Exercise:
Of all the lines in the records below, copy only those that contain the string "pixel".

Available data:

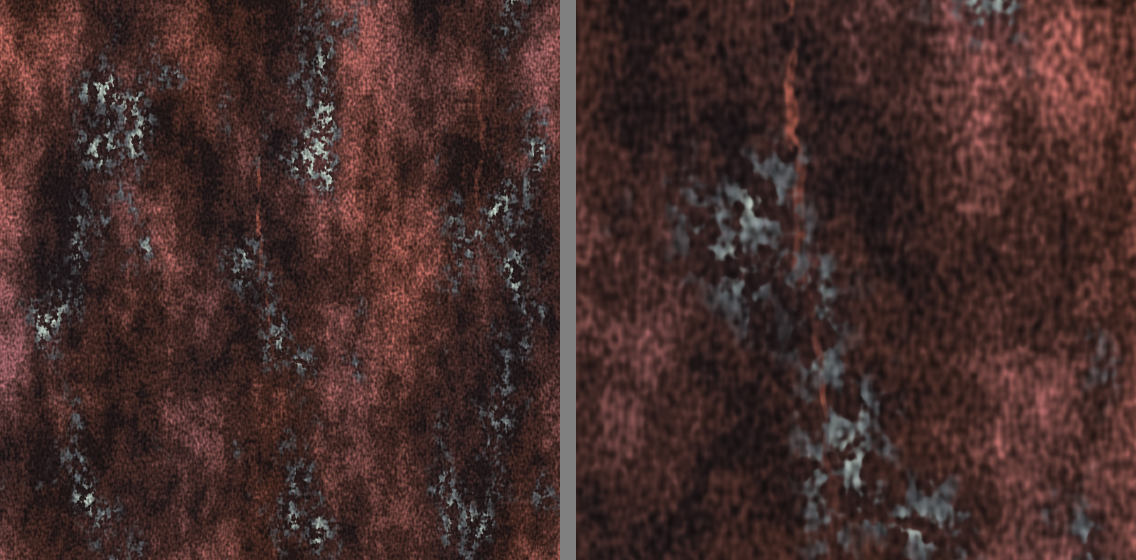
Left: the whole. Right: its middle third, enlarged.
A Shadertoy shader for this texture:

```glsl
#define SOOT vec3(0.125, 0.088, 0.092)
#define UMBER vec3(0.245, 0.148, 0.132)
#define RUST vec3(0.385, 0.232, 0.215)
#define ROSE vec3(0.590, 0.345, 0.335)
#define SLATE vec3(0.330, 0.350, 0.370)
#define CHALK vec3(0.640, 0.690, 0.650)
#define SEAM vec3(0.560, 0.300, 0.250)
#define COLUMN_WIDTH 0.34
#define COLUMN_DEPTH 0.13
#define GRAIN 0.50
#define SEAM_COUNT 3

const float TAU = 6.2831853;

float hash(vec2 cell) {
    uvec2 q = uvec2(ivec2(cell)) * uvec2(1597334677u, 3812015801u);
    uint n = (q.x ^ q.y) * 1597334677u;
    n = (n ^ (n >> 15)) * 2246822519u;
    return float((n ^ (n >> 13)) >> 8) / 16777216.0;
}

float cornerSlope(vec2 cell, vec2 offset) {
    float angle = TAU * hash(cell);
    return dot(vec2(cos(angle), sin(angle)), offset);
}

float gradientNoise(vec2 p) {
    vec2 i = floor(p), f = p - i;
    vec2 u = f * f * f * (f * (f * 6.0 - 15.0) + 10.0);
    vec2 e = vec2(1.0, 0.0);
    float low = mix(cornerSlope(i, f), cornerSlope(i + e.xy, f - e.xy), u.x);
    float high = mix(cornerSlope(i + e.yx, f - e.yx), cornerSlope(i + e.xx, f - e.xx), u.x);
    return mix(low, high, u.y);
}

float fbm(vec2 p, int octaves) {
    float sum = 0.0, amplitude = 0.5;
    for (int i = 0; i < octaves; i++) {
        sum += amplitude * gradientNoise(p);
        p = mat2(1.99, 0.12, -0.12, 1.99) * p + 17.3;
        amplitude *= 0.6;
    }
    return sum;
}

// Wavy broken lines running down the cloth
float seams(vec2 p) {
    float cover = 0.0;
    for (int i = 0; i < SEAM_COUNT; i++) {
        float id = float(i);
        float path = fract(0.475 + id * 0.382);
        path += 0.035 * gradientNoise(vec2(p.y * 5.0, id + 0.4));
        path += 0.010 * gradientNoise(vec2(p.y * 32.0, id + 7.3));
        float middle = 0.56 + 0.3 * (hash(vec2(id, 91.0)) - 0.5) * min(id, 1.0);
        float reach = 1.0 - smoothstep(0.14, 0.24, abs(p.y - middle));
        float width = 0.0045 + 0.006 * gradientNoise(vec2(p.y * 14.0, id + 3.6));
        float line = 1.0 - smoothstep(0.3, 1.0, abs(p.x - path) / max(width, 0.0015));
        cover = max(cover, line * reach / (1.0 + 1.2 * id));
    }
    return cover;
}

void mainImage(out vec4 fragColor, in vec2 fragCoord) {
    vec2 p = fragCoord / iResolution.y;
    float sway = 0.05 * gradientNoise(p * vec2(3.0, 2.0) + 5.7);
    float column = cos(TAU * (p.x + sway - 0.30) / COLUMN_WIDTH);

    // Vertical stains, ragged patches and fine weave
    float stain = fbm(p * vec2(7.0, 1.2) + 31.4, 4);
    float patches = fbm(p * vec2(6.0, 4.0) + 11.8, 7);
    float ragged = fbm(p * vec2(38.0, 26.0) + 3.1, 4);
    float streak = gradientNoise(p * vec2(70.0, 4.0) + 23.6);
    float weave = gradientNoise(p * vec2(230.0, 130.0))
                + 0.6 * gradientNoise(p * vec2(160.0, 190.0) + 47.2);

    // Worn dye, from soot to rose
    float tone = 0.45 + COLUMN_DEPTH * column + 0.75 * stain + 0.95 * patches
               + 0.45 * ragged + 0.07 * streak + 0.10 * weave;
    tone += 0.10 * (0.5 - p.y) - 0.12 * smoothstep(0.75, 1.0, p.x);
    vec3 color = mix(SOOT, UMBER, smoothstep(0.12, 0.42, tone));
    color = mix(color, RUST, smoothstep(0.42, 0.64, tone));
    color = mix(color, ROSE, smoothstep(0.62, 0.92, tone));
    float warmth = gradientNoise(p * vec2(6.0, 2.0) + 71.5);
    color *= 1.0 + warmth * vec3(0.12, 0.0, -0.16);

    color = mix(color, SEAM, 0.85 * seams(p) * smoothstep(-0.25, 0.1, ragged + 0.1 * weave));

    // Flaked slate with chalky cores, gathered in the dark columns
    float band = -cos(TAU * (p.x + sway - 0.345) / COLUMN_WIDTH);
    float flaking = 0.12 * band + 1.35 * fbm(p * vec2(8.0, 4.5) + 57.9, 5);
    float fleck = fbm(p * vec2(62.0, 50.0) + 83.2, 3) + 0.10 * weave;
    float shade = smoothstep(0.08, 0.38, flaking);
    color = mix(color, SOOT * 1.15, 0.55 * shade);
    color = mix(color, SLATE, shade * smoothstep(-0.08, 0.20, fleck));
    float core = smoothstep(0.30, 0.52, flaking);
    color = mix(color, CHALK, core * smoothstep(-0.06, 0.14, fleck));

    color *= 1.0 + GRAIN * weave;
    fragColor = vec4(clamp(color, 0.0, 1.0), 1.0);
}
```
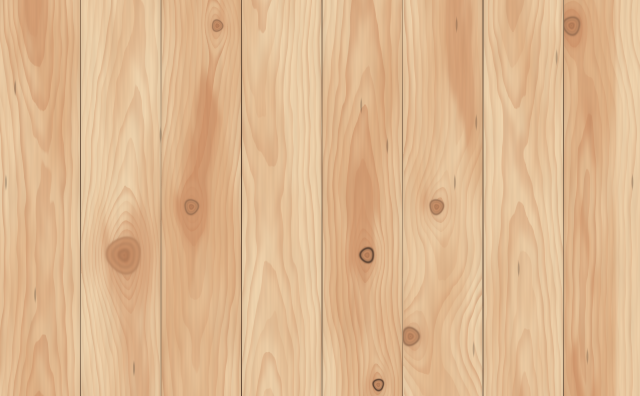
Reproduce this texture procedurally as a Shadertoy shader.

```glsl
// Eight upright pine planks with arched grain, knots and thin dark seams.
// Growth rings are contours of a distance to a wandering heart line; each knot
// dents that field so the rings close around it. One unit is one plank width.

float hash(float n) { return fract(sin(n * 91.17) * 437.53); }

vec2 hash2(vec2 c) {
    return fract(sin(vec2(dot(c, vec2(12.7, 31.1)), dot(c, vec2(26.9, 18.3)))) * 437.5);
}

// Cellular noise: distance to the nearest scattered point
float cells(vec2 p) {
    vec2 cell = floor(p);
    float nearest = 2.0;
    for (int j = -1; j <= 1; j++)
        for (int i = -1; i <= 1; i++) {
            vec2 c = cell + vec2(i, j);
            nearest = min(nearest, length(c + hash2(c) - p));
        }
    return nearest;
}

// Layered sines, about -1 to 1
float waves(vec2 p, float seed) {
    float sum = 0.0, amp = 0.5, freq = 1.0;
    for (int i = 0; i < 4; i++) {
        sum += amp * sin(p.y * freq + seed * 5.3 + 1.6 * sin(p.x * freq * 1.3 + seed * 2.1));
        amp *= 0.55;
        freq *= 1.9;
        seed += 1.7;
    }
    return sum;
}

// Knot j of a plank: centre in xy, radius in z, presence in w
vec4 knotAt(float id, int j) {
    float k = mod(id, 3.0), present = step(0.5, k);
    if (j == 0)
        return vec4(0.46 + 0.1 * sin(id * 1.9 + 0.3), 1.15 + 0.6 * k,
                    id == 1.0 ? 0.22 : 0.09, present * step(id, 6.5));
    float odd = mod(id, 2.0);
    return vec4(mix(0.7, 0.1, odd), min(4.6, 0.1 + pow(id - 4.2, 2.0)),
                0.07 + 0.04 * odd, present * step(1.5, id));
}

void mainImage(out vec4 fragColor, in vec2 fragCoord) {
    float pixel = 7.95 / iResolution.x;
    vec2 p = fragCoord * pixel;
    float id = floor(p.x);
    vec2 q = vec2(fract(p.x), p.y);
    float warmth = 0.42 + 0.4 * cos((id - 2.0) * 2.6);

    // Heart line, drawn towards the knots
    float heart = 0.5 + 0.2 * sin(id * 1.6) + 0.07 * sin(p.y * 0.9 + id * 2.3);
    for (int j = 0; j < 2; j++) {
        vec4 knot = knotAt(id, j);
        float dy = q.y - knot.y;
        heart = mix(heart, knot.x, 0.8 * knot.w * exp(-dy * dy * 1.8));
    }

    // Ring field: depth below the face makes the long arches
    float depth = 0.17 + 0.17 * sin(p.y * 0.75 + id * 4.1) + 0.045 * waves(q * vec2(3.0, 1.8), id);
    float across = q.x - heart + 0.03 * waves(q * vec2(2.0, 2.3), id + 4.0);
    float field = sqrt(across * across + depth * depth + 0.002);
    float nearKnot = 0.0;
    for (int j = 0; j < 2; j++) {
        vec4 knot = knotAt(id, j);
        float spread = 1.4 * knot.z + 0.07;
        vec2 d = (q - knot.xy) / (spread * vec2(1.0, 1.45));
        float swell = knot.w * exp(-dot(d, d));
        field -= (0.16 + 0.9 * knot.z) * swell;
        nearKnot = max(nearKnot, swell);
    }

    // Growth lines: slow darkening, then a sharp edge
    float rings = field * (12.0 + 4.0 * hash(id + 2.0)) + 0.12 * waves(q * vec2(9.0, 1.1), id + 8.0);
    float blur = min(fwidth(rings), 0.5);
    float s = fract(rings);
    float line = pow(smoothstep(0.1, 0.9, s), 1.6) * (1.0 - smoothstep(0.98 - max(blur, 0.04), 1.0, s));
    line *= 0.25 + 0.75 * hash(floor(rings) + id * 7.0);
    line *= 1.0 - smoothstep(0.3, 0.5, blur);

    // Wood tones: pale sapwood at the sides, rusty heart in the middle
    vec3 cream = vec3(0.925, 0.815, 0.665), rust = vec3(0.79, 0.55, 0.39);
    float blotch = waves(q * vec2(3.5, 1.2), id + 11.0);
    float sapwood = smoothstep(0.3, 0.6, field);
    vec3 color = mix(cream, vec3(0.865, 0.69, 0.52),
                     clamp(0.3 + 0.75 * warmth + 0.45 * blotch - 0.5 * sapwood, 0.0, 1.0));
    float core = (1.0 - smoothstep(0.1, 0.25, field)) * smoothstep(-0.3, 0.35, blotch + 0.3 * nearKnot);
    color = mix(color, rust, core * (0.28 + 0.45 * warmth));
    float paleStrip = step(6.5, id) * smoothstep(0.63, 0.68, q.x + 0.01 * blotch);
    color = mix(color, cream, 0.75 * paleStrip);
    float contrast = 0.36 + 0.34 * warmth + 0.3 * nearKnot * (1.0 - warmth);
    color = mix(color, rust, line * contrast * (1.0 - 0.5 * paleStrip));

    // Fibres, and rare faint flecks
    color *= 1.0 + 0.045 * (0.45 - cells(p * vec2(26.0, 1.2)));
    color *= 1.0 - 0.2 * (1.0 - smoothstep(0.01, 0.03, cells(p * vec2(1.7, 0.25) + 7.3)));

    // Knots: warm halo, ringed core, bark rim
    for (int j = 0; j < 2; j++) {
        vec4 knot = knotAt(id, j);
        vec2 d = q - knot.xy;
        float k = length(d * vec2(1.0, 0.92)) / knot.z;
        k *= 1.0 + 0.06 * sin(3.0 * atan(d.y, d.x + 0.0001) + id * 2.0 + float(j));
        float edge = pixel / knot.z;
        float inside = knot.w * (1.0 - smoothstep(0.95 - edge, 1.0 + edge, k));
        float bark = id == 4.0 ? 0.8 : (id == 1.0 ? 0.08 : 0.3);
        color = mix(color, rust, 0.35 * knot.w * exp(-k * k * 0.3));
        vec3 wood = mix(vec3(0.68, 0.46, 0.32), vec3(0.79, 0.57, 0.41), smoothstep(0.0, 0.9, k));
        color = mix(color, wood * (1.0 + 0.04 * sin(k * 18.0)), 0.85 * inside);
        color = mix(color, vec3(0.29, 0.21, 0.16), bark * knot.w * exp(-pow((k - 0.88) / 0.17, 2.0)));
    }

    // Seams: faint bevel and a hairline gap of uneven strength
    float joint = floor(p.x + 0.5);
    float gap = abs(p.x - joint), isJoint = step(0.5, joint);
    color *= 1.0 - 0.06 * isJoint * exp(-gap * 40.0);
    float strength = 0.6 + 0.25 * sin(joint * 2.1 + 1.0) + 0.12 * sin(p.y * 1.7 + joint * 3.0);
    float dark = isJoint * strength * clamp((0.006 - gap) / pixel + 0.5, 0.0, 1.0);
    color = mix(color, vec3(0.3, 0.21, 0.15), dark);

    fragColor = vec4(color, 1.0);
}
```
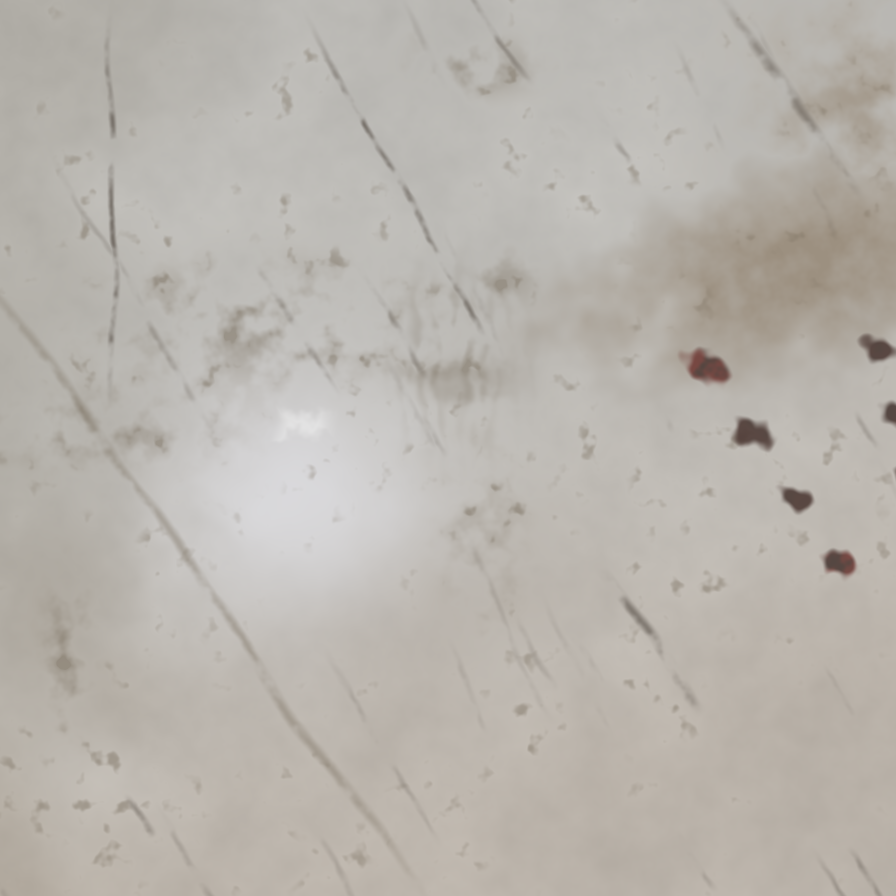
This texture is drawn by a Shadertoy shader. Its source:

```glsl
const vec3 COOL_GREY = vec3(0.742, 0.735, 0.718);
const vec3 WARM_BEIGE = vec3(0.738, 0.708, 0.672);
const vec3 STAIN_BROWN = vec3(0.605, 0.555, 0.490);
const vec3 GRIME = vec3(0.49, 0.45, 0.39);
const vec3 SCRATCH_DARK = vec3(0.38, 0.35, 0.32);
const vec3 CHIP_DARK = vec3(0.29, 0.23, 0.21);
const vec3 CHIP_RED = vec3(0.46, 0.24, 0.22);
const vec3 GLARE = vec3(0.87, 0.87, 0.885);
const vec2 SCRATCH_DIR = vec2(0.52, -0.85);
const int SCRATCH_COUNT = 36;
const int CHIP_COUNT = 7;
const float SCRATCH_WIDTH = 0.0055;
const float CHIP_SIZE = 0.022;

vec2 hash22(vec2 p) {
    vec3 q = fract(p.xyx * vec3(0.1031, 0.1030, 0.0973));
    q += dot(q, q.yzx + 33.33);
    return fract((q.xx + q.yz) * q.zy);
}

float cornerSlope(vec2 cell, vec2 corner, vec2 f) {
    float angle = 6.2832 * hash22(cell + corner + 57.0).x;
    return dot(vec2(cos(angle), sin(angle)), f - corner);
}

float gradientNoise(vec2 p) {
    vec2 cell = floor(p), f = fract(p);
    vec2 u = f * f * f * (f * (f * 6.0 - 15.0) + 10.0);
    float low = mix(cornerSlope(cell, vec2(0, 0), f), cornerSlope(cell, vec2(1, 0), f), u.x);
    float high = mix(cornerSlope(cell, vec2(0, 1), f), cornerSlope(cell, vec2(1, 1), f), u.x);
    return mix(low, high, u.y);
}

float fbm(vec2 p) {
    float sum = 0.0, gain = 0.6;
    for (int i = 0; i < 3; i++) {
        sum += gain * gradientNoise(p);
        p = mat2(1.6, 1.2, -1.2, 1.6) * p + 11.3;
        gain *= 0.5;
    }
    return sum;
}

// Soft elliptical patch, 1 at its centre
float patchMask(vec2 p, vec2 centre, vec2 radius) {
    vec2 d = (p - centre) / radius;
    return exp(-dot(d, d));
}

// Soft line with tapered, fading ends
float scratch(vec2 p, vec2 a, vec2 b, float width) {
    vec2 ab = b - a;
    float t = clamp(dot(p - a, ab) / dot(ab, ab), 0.0, 1.0);
    float fade = smoothstep(0.0, 0.35, t) * smoothstep(1.0, 0.8, t);
    return fade * (1.0 - smoothstep(0.0, width, length(p - a - ab * t)));
}

float scatteredScratches(vec2 p) {
    float sum = 0.0;
    for (int i = 0; i < SCRATCH_COUNT; i++) {
        vec2 place = hash22(vec2(float(i), 3.7) * 7.0);
        vec2 trait = hash22(vec2(float(i), 9.1) * 5.0);
        vec2 start = place * 1.2 - vec2(0.1, 0.0);
        vec2 dir = SCRATCH_DIR + vec2(0.25 * (trait.y - 0.6), 0.0);
        float reach = mix(0.06, 0.4, trait.x * trait.x);
        float strength = mix(0.14, 0.5, trait.y * trait.y);
        sum = max(sum, strength * scratch(p, start, start + dir * reach, SCRATCH_WIDTH));
    }
    return sum;
}

// Chipped spots in slanting pairs: x = coverage, y = redness
vec2 chips(vec2 p) {
    vec2 result = vec2(0.0);
    float ragged = 0.6 * gradientNoise(p * 60.0);
    for (int i = 0; i < CHIP_COUNT; i++) {
        float row = float(i / 2), col = float(i % 2);
        vec2 centre = vec2(0.79 + 0.05 * row + col * (0.19 - 0.03 * row), 0.59 - 0.073 * row + 0.02 * col);
        vec2 d = mat2(0.91, 0.42, -0.42, 0.91) * (p - centre);
        float size = CHIP_SIZE * mix(0.9, 1.25, hash22(vec2(float(i), 21.0)).x);
        float cover = 1.0 - smoothstep(0.55, 1.2, length(d / vec2(size, size * 0.65)) + ragged);
        if (cover > result.x) result = vec2(cover, i % 6 == 0 ? 0.9 : 0.1);
    }
    return result;
}

void mainImage(out vec4 fragColor, in vec2 fragCoord) {
    vec2 p = fragCoord / iResolution.xy;
    float broad = fbm(p * 3.5), mottle = fbm(p * 13.0 + 5.0), fine = fbm(p * 36.0 + 19.0);

    // Cool to warm surface with cloudy shading
    float warmth = smoothstep(0.75, 0.0, p.y - 0.3 * (p.x - 0.5) + 0.2 * broad);
    vec3 color = mix(COOL_GREY, WARM_BEIGE, warmth);
    color += 0.05 * broad + 0.035 * mottle + 0.02 * fine;
    color -= vec3(0.04, 0.045, 0.055) * smoothstep(0.3, 0.0, p.x + 0.3 * broad);

    // Reflected light
    float glow = patchMask(p + 0.06 * vec2(mottle, broad), vec2(0.33, 0.45), vec2(0.145, 0.14));
    color = mix(color, GLARE, 0.85 * glow);
    vec2 glint = abs(p - vec2(0.34, 0.527) - 0.03 * vec2(mottle, fine)) - vec2(0.022, 0.006);
    color = mix(color, vec3(0.92), 0.7 * (1.0 - smoothstep(-0.008, 0.014, max(glint.x, glint.y))));

    // Brown stain at the right, thin and cloudy at its edges
    vec2 s = mat2(0.96, -0.28, 0.28, 0.96) * (p - vec2(0.9, 0.71));
    float stain = smoothstep(1.4, 0.3, length(s / vec2(0.25, 0.095)) + 0.5 * broad + 0.9 * mottle);
    stain *= 0.78 + 0.7 * mottle + 0.4 * fine;
    float corner = patchMask(p, vec2(1.0, 0.88), vec2(0.16, 0.13)) * smoothstep(-0.3, 0.5, mottle + 0.4 * fine);
    color = mix(color, STAIN_BROWN, clamp(max(stain, 0.8 * corner), 0.0, 0.95));

    // Grime smudges, rubbing and small blurred flecks
    float smudge = patchMask(p, vec2(0.29, 0.64), vec2(0.17, 0.06)) + patchMask(p, vec2(0.53, 0.925), vec2(0.06, 0.03));
    smudge += patchMask(p, vec2(0.075, 0.27), vec2(0.03, 0.09)) + 0.8 * patchMask(p, vec2(0.1, 0.52), vec2(0.14, 0.04));
    smudge += 0.5 * patchMask(p, vec2(0.54, 0.4), vec2(0.05, 0.1)) + 0.7 * patchMask(p, vec2(0.56, 0.69), vec2(0.04, 0.03));
    float rub = patchMask(p, vec2(0.51, 0.6), vec2(0.055, 0.075));
    vec2 sway = p + 0.02 * vec2(mottle, fine);
    float hatch = gradientNoise(sway * vec2(70.0, 12.0)) + 0.6 * gradientNoise(sway * vec2(14.0, 45.0));
    float bar = patchMask(sway, vec2(0.52, 0.58), vec2(0.055, 0.018));
    float grime = smudge * smoothstep(-0.15, 0.4, mottle + 0.7 * fine);
    grime += rub * smoothstep(-0.15, 0.6, hatch) + 0.5 * bar;
    float flecks = smoothstep(0.14, 0.42, fine) * smoothstep(-0.05, 0.3, mottle + 0.5 * broad);
    color = mix(color, GRIME, clamp(0.55 * grime + 0.5 * flecks, 0.0, 0.6));

    // Scratches, slightly bent and broken
    vec2 bent = p + 0.012 * vec2(gradientNoise(p * 8.0), gradientNoise(p * 8.0 + 40.0)) + 0.003 * fine;
    float marks = scatteredScratches(bent);
    marks = max(marks, 0.75 * scratch(bent, vec2(0.125, 1.02), vec2(0.125, 0.54), SCRATCH_WIDTH));
    marks = max(marks, 0.75 * scratch(bent, vec2(0.33, 1.0), vec2(0.56, 0.59), SCRATCH_WIDTH));
    marks = max(marks, 0.65 * scratch(bent, vec2(0.66, 0.38), vec2(0.79, 0.2), SCRATCH_WIDTH * 1.6));
    marks = max(marks, 0.5 * scratch(bent, vec2(0.79, 1.02), vec2(0.97, 0.77), SCRATCH_WIDTH * 1.6));
    color = mix(color, SCRATCH_DARK, marks * smoothstep(-0.35, 0.25, mottle + 0.8 * fine));
    float groove = scratch(bent, vec2(-0.12, 0.84), vec2(0.5, -0.04), SCRATCH_WIDTH * 1.6);
    color = mix(color, GRIME, 0.42 * groove * smoothstep(-0.5, 0.2, mottle + fine));

    // Chipped spots
    vec2 chip = chips(p);
    vec3 chipColor = mix(CHIP_DARK, CHIP_RED, chip.y * smoothstep(-0.25, 0.15, fine));
    color = mix(color, chipColor, 0.9 * chip.x);
    fragColor = vec4(clamp(color, 0.0, 1.0), 1.0);
}
```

Output for this exercise:
    float pixel = 7.95 / iResolution.x;
    vec2 p = fragCoord * pixel;
        float edge = pixel / knot.z;
    float dark = isJoint * strength * clamp((0.006 - gap) / pixel + 0.5, 0.0, 1.0);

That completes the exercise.